J.W. Verret, a George Mason University law professor who served on President Donald Trump’s transition team, is calling on Congress to initiate impeachment proceedings in the wake of special counsel Robert Mueller’s report.
“This is serious stuff,” Verret told CNN’s Don Lemon in an interview Tuesday. “The Mueller report I think is something you can’t look away from. I mean you have to admit it: The emperor has no clothes.”
Verret, a lifelong Republican, was deputy director of economic policy on Trump’s presidential transition team beginning in August 2016. He quit after just two months, he wrote in an op-ed published Tuesday in The Atlantic, citing concerns over Trump’s views on immigration, financial regulation and Russia.
Over time, his view of Trump evolved from distasteful to disastrous.
“The Mueller report was that tipping point for me,” Verret wrote, “and it should be for Republican and independent voters, and for Republicans in Congress.”
Like Hillary Clinton and several other high-profile Democrats, Verret said he believes Mueller stopped short of charging Trump with a crime solely because of a Justice Department policy that prohibits indicting a sitting president.
“Depending on how you count, roughly a dozen separate instances of obstruction of justice are contained in the Mueller report,” Verret wrote. “The president dangled pardons in front of witnesses to encourage them to lie to the special counsel, and directly ordered people to lie to throw the special counsel off the scent.”
He continued: “This elaborate pattern of obstruction may have successfully impeded the Mueller investigation from uncovering a conspiracy to commit more serious crimes. At a minimum, there’s enough here to get the impeachment process started.”
Verret first called for Trump’s impeachment in a series of tweets on Saturday.

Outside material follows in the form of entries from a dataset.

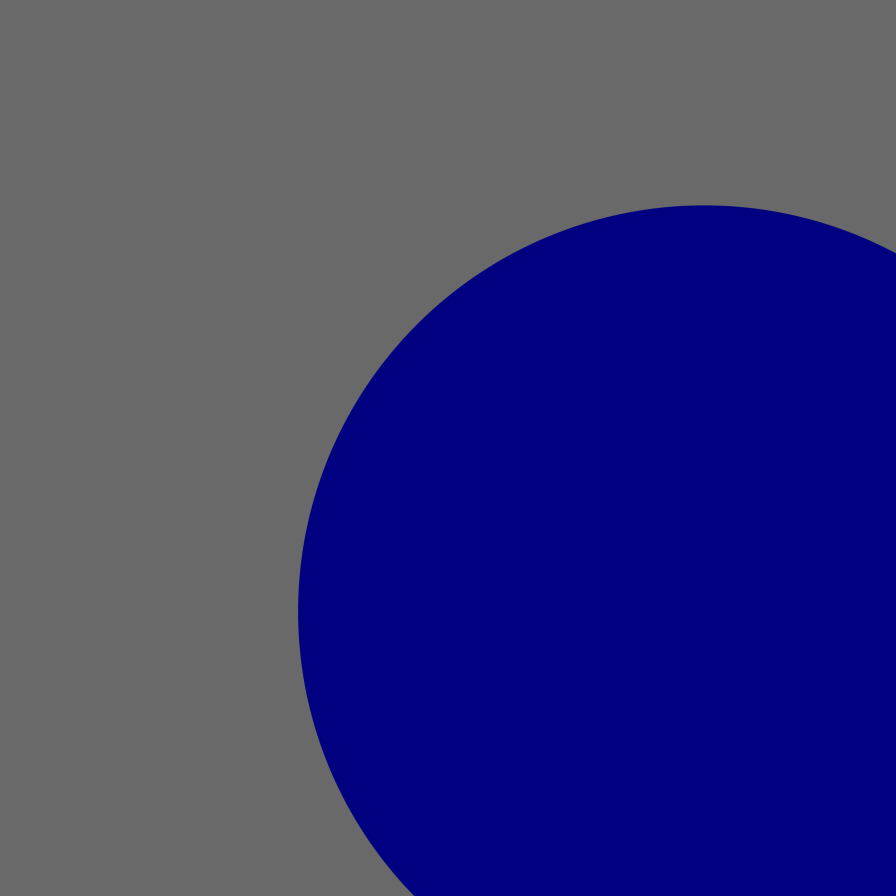
Write a three.js fragment shader that draws this background.

```glsl
// Draws a large navy disc, cut by the right and lower edges, on a flat grey ground.
varying vec2 vUv;

const vec3 GREY = vec3(0.4118);
const vec3 NAVY = vec3(0.0, 0.0, 0.502);

const vec2 DISC_CENTER = vec2(0.7861, 0.3174);
const float DISC_RADIUS = 0.4534;
const float EDGE_SOFTNESS = 0.0008;

// Signed distance to a circle, negative inside
float circleDistance(vec2 point, vec2 center, float radius) {
  return length(point - center) - radius;
}

// Coverage of a shape: 1 inside, 0 outside, with a smooth edge
float coverage(float signedDistance, float softness) {
  return 1.0 - smoothstep(-softness, softness, signedDistance);
}

void main() {
  float disc = coverage(circleDistance(vUv, DISC_CENTER, DISC_RADIUS), EDGE_SOFTNESS);
  gl_FragColor = vec4(mix(GREY, NAVY, disc), 1.0);
}
```
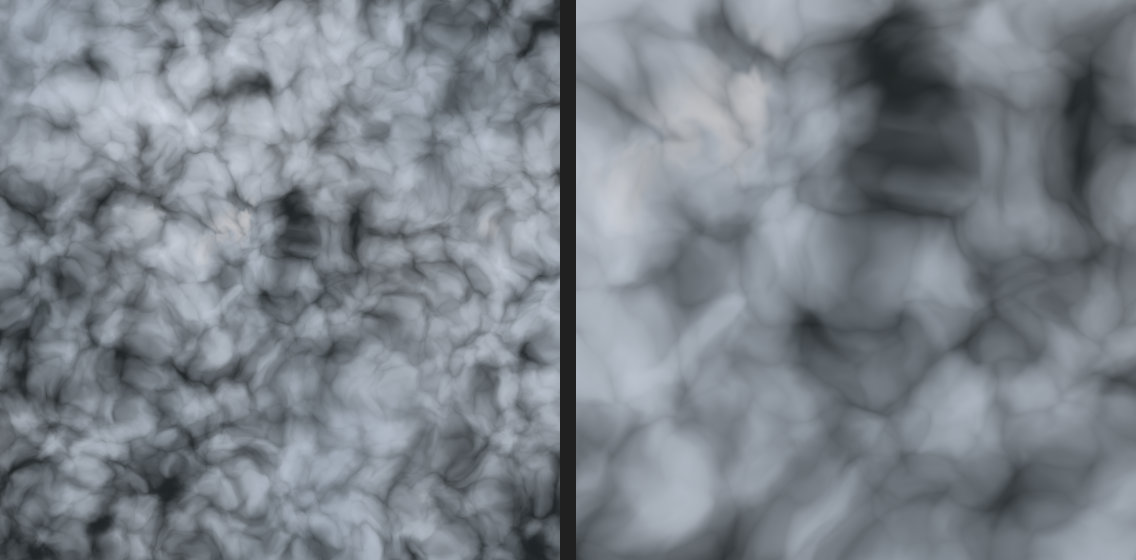
Left: the whole. Right: its middle third, enlarged.
Reproduce this texture procedurally as a Shadertoy shader.

```glsl
// Broken grey cloud deck seen from above: clustered puffs, dark gaps and pale haze banks.

vec2 hash2(vec2 cell) {
    vec3 q = fract(cell.xyx * vec3(0.1031, 0.1030, 0.0973));
    q += dot(q, q.yzx + 33.33);
    return fract((q.xx + q.yz) * q.zy);
}

float valueNoise(vec2 p) {
    vec2 cell = floor(p);
    vec2 f = fract(p);
    vec2 w = f * f * (3.0 - 2.0 * f);
    float bottom = mix(hash2(cell).x, hash2(cell + vec2(1, 0)).x, w.x);
    float top = mix(hash2(cell + vec2(0, 1)).x, hash2(cell + vec2(1, 1)).x, w.x);
    return mix(bottom, top, w.y);
}

// Fractal noise centred on zero
float fbm(vec2 p, int octaves) {
    float sum = 0.0;
    float amplitude = 0.5;
    for (int i = 0; i < octaves; i++) {
        sum += amplitude * (valueNoise(p) - 0.5);
        p = mat2(1.6, 1.2, -1.2, 1.6) * p + 17.3;
        amplitude *= 0.5;
    }
    return sum;
}

vec2 warp(vec2 p, float scale, float amount) {
    return p + amount * vec2(fbm(p * scale + 3.7, 3), fbm(p * scale + 61.2, 3));
}

// Overlapping rounded domes of random height, centred near zero
float puffs(vec2 p) {
    vec2 cell = floor(p);
    float height = -1.0;
    for (int y = -1; y <= 1; y++) {
        for (int x = -1; x <= 1; x++) {
            vec2 neighbour = cell + vec2(x, y);
            vec2 offset = neighbour + hash2(neighbour) - p;
            float peak = mix(0.6, 1.0, hash2(neighbour + 91.7).y);
            height = max(height, peak - dot(offset, offset));
        }
    }
    return height - 0.56;
}

float bank(vec2 p, vec2 centre, float radius) {
    vec2 d = (p - centre) / radius;
    return exp(-dot(d, d));
}

vec3 cloudColor(float light, float warmth) {
    const vec3 gapColor = vec3(0.120, 0.140, 0.145);
    const vec3 puffColor = vec3(0.680, 0.710, 0.750);
    vec3 tint = vec3(1.0 + warmth, 1.0, 1.0 - warmth);
    return mix(gapColor, puffColor, light) * tint;
}

void mainImage(out vec4 fragColor, in vec2 fragCoord) {
    vec2 uv = fragCoord / iResolution.xy;
    vec2 broad = warp(uv, 5.0, 0.22);
    vec2 curled = warp(warp(uv, 11.0, 0.07), 38.0, 0.022);

    // Broad cover: haze banks and one open corner
    float haze = bank(broad, vec2(0.0, 0.90), 0.19)
               + bank(broad, vec2(0.62, 0.21), 0.18)
               + 0.6 * bank(broad, vec2(0.73, 0.82), 0.17);
    float opening = bank(broad, vec2(0.93, 0.13), 0.11);
    float cover = 0.85 * fbm(uv * 3.2 + 8.1, 3) + 0.8 * fbm(uv * 8.0 + 24.6, 4);

    // Puffs and wisps, flattened inside the haze
    float detail = 0.72 * puffs(curled * 17.0)
                 + 0.32 * puffs(curled * 36.0 + 40.0)
                 + 0.65 * fbm(curled * 24.0, 4);
    detail *= mix(1.0, 0.45, clamp(haze, 0.0, 1.0));

    float light = 0.62 + cover + detail + 0.22 * haze - 0.36 * opening;
    light -= 0.4 * max(light - 0.92, 0.0);
    light = 0.5 * (light + sqrt(light * light + 0.008));

    // Sparse sunlit tops, slightly warm
    float tops = smoothstep(0.20, 0.36, fbm(uv * 6.0 + 52.4, 2));
    tops *= smoothstep(-0.05, 0.22, fbm(curled * 26.0 + 12.0, 4));
    tops *= smoothstep(0.45, 0.85, light);

    float warmth = 0.04 * fbm(uv * 4.0 + 77.0, 2) - 0.015 * haze;
    vec3 color = cloudColor(light, warmth);
    color = mix(color, vec3(0.86, 0.84, 0.83), 0.75 * tops);
    fragColor = vec4(color, 1.0);
}
```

He continued to argue the severity of Trump’s apparent misconduct in a statement issued Tuesday by Checks & Balances, a group of conservative and libertarian attorneys that also includes George Conway, husband of senior White House adviser Kellyanne Conway.
“We believe the framers of the Constitution would have viewed the totality of this conduct as evidence of high crimes and misdemeanors,” the group said in the statement. “Accordingly, Congress, which carries its own constitutional oversight responsibilities, should conduct further investigation.”
In his interview with CNN on Tuesday, Verret implored his fellow Republicans to take a stand and start asking “serious questions.”
“The first brave thing Republicans in Congress should do, and I admire a lot of them up there, is just start to ask serious questions at the hearings,” Verret said. “It doesn’t mean you have to admit guilt. But the pure sort of block and tackle for the president just to show loyalty on TV when he watches it later ― that’s got to stop.”
House Speaker Nancy Pelosi (D-Calif.), drawing outrage from some members of her party, has resisted calls to initiate impeachment proceedings, warning those efforts could further divide the country without first investigating further.
“As you know, last Thursday’s release of the redacted Mueller Report has caused a public outcry for truth and accountability,” Pelosi wrote in a letter to her colleagues Monday. “While our views range from proceeding to investigate the finding of the Mueller report or proceeding directly to impeachment, we all firmly agree that we should proceed down a path of finding the truth.”